If I could rewrite Boyhood, I wouldn’t model stepfathers #1 and #2 after St. Joseph, the third member of the Holy Family. I wouldn’t make him like Humbert Humbert, Woody Allen, or The Slasher, either. Most of us fall somewhere in between. And stepfathers are like most of us. That’s the point I want to make: not that stepfathers are perfect, but that they are human. And art and media should portray them as fully rounded characters.

If I could rewrite my childhood, I wouldn’t edit out the stepfathers. But I would give them more prominence in the credits.

sandI’d start by crediting James for his fast thinking on that trip to the ocean years ago. He told Jonah, “I think you and Hedwig should share this room,” then carried the stuffed owl over to the second twin mattress. “Let’s give him his own bed and call this your clubhouse.”

“You don’t mind sharing with Mom?” Jonah asked.

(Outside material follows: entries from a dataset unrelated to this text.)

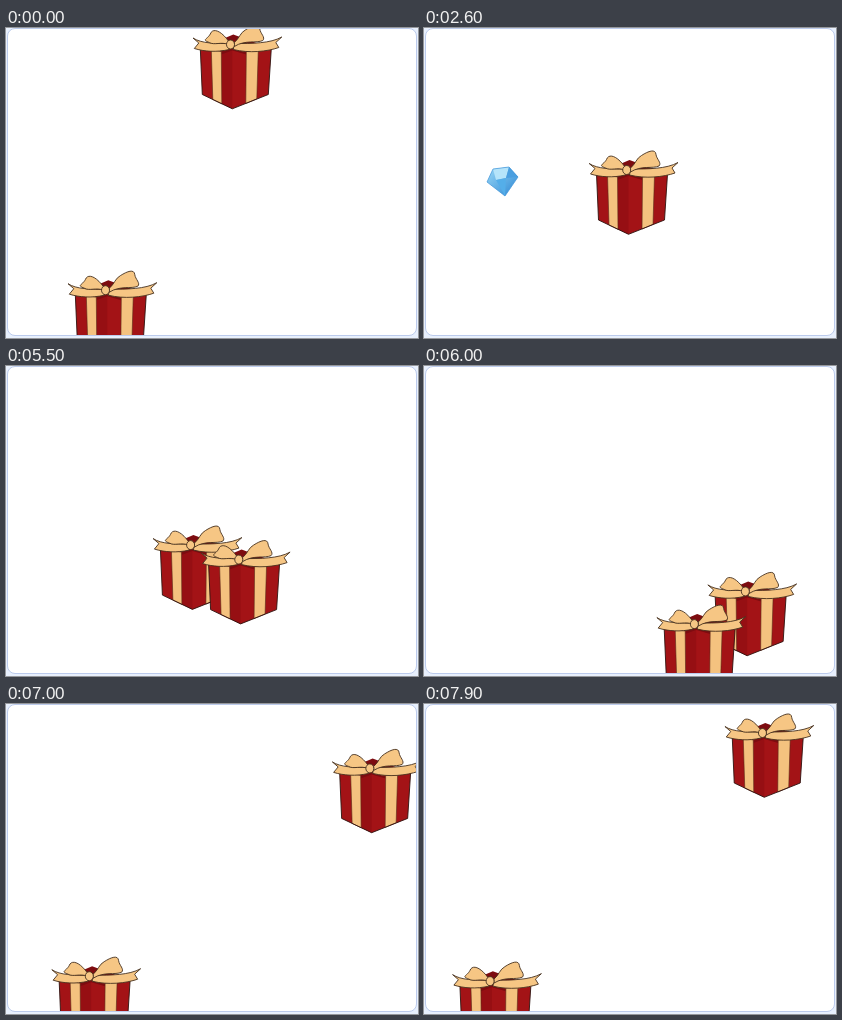
Write an HTML page that moves like this. It is 412 px wide and 310 px high and loops after 8000 ms.

```html
<!DOCTYPE html>
<html lang="en">
<head>
<meta charset="utf-8">
<title>Gift shuffle</title>
<style>
  html, body { margin: 0; height: 100%; overflow: hidden; background: #e8f0fd; }
  svg { display: block; width: 412px; height: 310px; }
</style>
</head>
<body>
<svg viewBox="0 0 412 310">
  <defs>
    <clipPath id="stage"><rect x="1.5" y=".5" width="409" height="307" rx="7.5"/></clipPath>
    <linearGradient id="ice" x2="1" y2="1">
      <stop stop-color="#9bd9f7"/><stop offset="1" stop-color="#2b86d3"/>
    </linearGradient>
    <!-- The gift is centred on the origin. -->
    <g id="gift" stroke-linejoin="round">
      <path fill="#7d0c10" d="M-37-19L-4-33L34-19L-5-13Z"/>
      <path fill="#a31316" d="M-37-19L-35 27L-5 41.3L31 27L34-19Z"/>
      <path fill="#960f13" d="M-16-15L-5-18V41.3L-16 36Z"/>
      <path fill="#7d0c10" d="M-16-20V-13L-5-17L9-13V-20Z"/>
      <path fill="#f4c27f" stroke="#5a2a16" stroke-width=".6"
        d="M-26-18L-24.5 32L-15.5 36.3L-16-16ZM9-16L8.5 36L19.5 31.3L21-18Z"/>
      <path fill="none" stroke="#2e1410" stroke-width=".9" d="M-37-19L-35 27L-5 41.3L31 27L34-19"/>
      <g fill="#f6c684" stroke="#46301f" stroke-width=".9">
        <path d="M-44.3-29.5C-36-24-22-24-9-24L-8-18C-21-15-33-16-43-19L-38.5-24.5Z"/>
        <path d="M44.5-30.5C33-24 15-24-3-24L-4-18C12-14 30-16 41.5-20L38.5-25Z"/>
        <path d="M-9-23C-16-26-23-22-28-25C-36-28-30-28-27-33.5C-25-39.5-17-38-8.5-26Z"/>
        <path d="M-3-25C2-29 3-35 8-37.5C15-42 22-44.5 22.5-38.5C23-34 28.5-30 25.5-27C19-24 8-28-3-21Z"/>
        <ellipse cx="-6.8" cy="-23" rx="4" ry="4.5"/>
      </g>
    </g>
  </defs>
  <rect x="1.5" y=".5" width="409" height="307" rx="7.5" fill="#fff"/>
  <g clip-path="url(#stage)">
    <g id="diamond">
      <path fill="url(#ice)" d="M69 141L85 139L94 149L81 168L63 154Z"/>
      <path fill="#b5e4fa" d="M69 141L85 139L82 150L72 152Z"/>
      <path fill="#54aee9" d="M72 152L82 150L81 168Z"/>
      <path fill="#4a9fe0" d="M85 139L94 149L82 150Z"/>
      <path fill="none" stroke="#3f94d8" stroke-width=".7" d="M69 141L85 139L94 149L81 168L63 154Z"/>
    </g>
    <use id="back" href="#gift"/>
    <use id="front" href="#gift"/>
  </g>
  <rect x="1.5" y=".5" width="409" height="307" rx="7.5" fill="none" stroke="#bccbec"/>
</svg>
<script>
const LOOP = 8000, STEP = 100, GLIDE = 1000;
const [back, front, diamond] = ['back', 'front', 'diamond'].map(id => document.getElementById(id));

// Each glide starts at its time and ends at the next point one second later.
const starts = [80, 5100, 6172, 7185];
const backPath = [[231.3, 39.5], [82, 165], [355.5, 257.7], [35, 303], [88, 299]];
const frontPath = [[106.3, 285.2], [209.5, 165], [284.7, 294], [388.5, 44.5], [328, 55]];

const clamp = v => Math.max(0, Math.min(1, v));

function place(gift, path, t) {
  let [x, y] = path[0];
  starts.forEach((start, i) => {
    const k = clamp((t - start) / GLIDE);
    x += k * (path[i + 1][0] - path[i][0]);
    y += k * (path[i + 1][1] - path[i][1]);
  });
  gift.setAttribute('transform', `translate(${x} ${y})`);
}

function draw(now) {
  const t = Math.floor((now % LOOP) / STEP) * STEP;
  place(back, backPath, t);
  place(front, frontPath, t);
  const hidden = clamp((t - 2000) / 600) - clamp((t - 4100) / 500);
  back.setAttribute('opacity', 1 - hidden);
  diamond.setAttribute('visibility', hidden > 0 ? 'visible' : 'hidden');
}

const begin = performance.now();
function tick() {
  draw(performance.now() - begin);
  requestAnimationFrame(tick);
}
tick();
</script>
</body>
</html>
```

James didn’t. He still doesn’t. And that’s something to celebrate.

Happy Stepfather’s Day. Let me be the first to say it.


Image credits: Featured image, image 1, image 2, image 3. Images 4, 5, and 6 courtesy of the author.

Sharon Harrigan is the author of the novel Half and the memoir Playing with Dynamite. Her work has appeared widely in places such as the New York Times (Modern Love), Narrative, and the Virginia Quarterly Review. She teaches writing at WriterHouse in Charlottesville, Virginia, where she lives with her family. More from this author →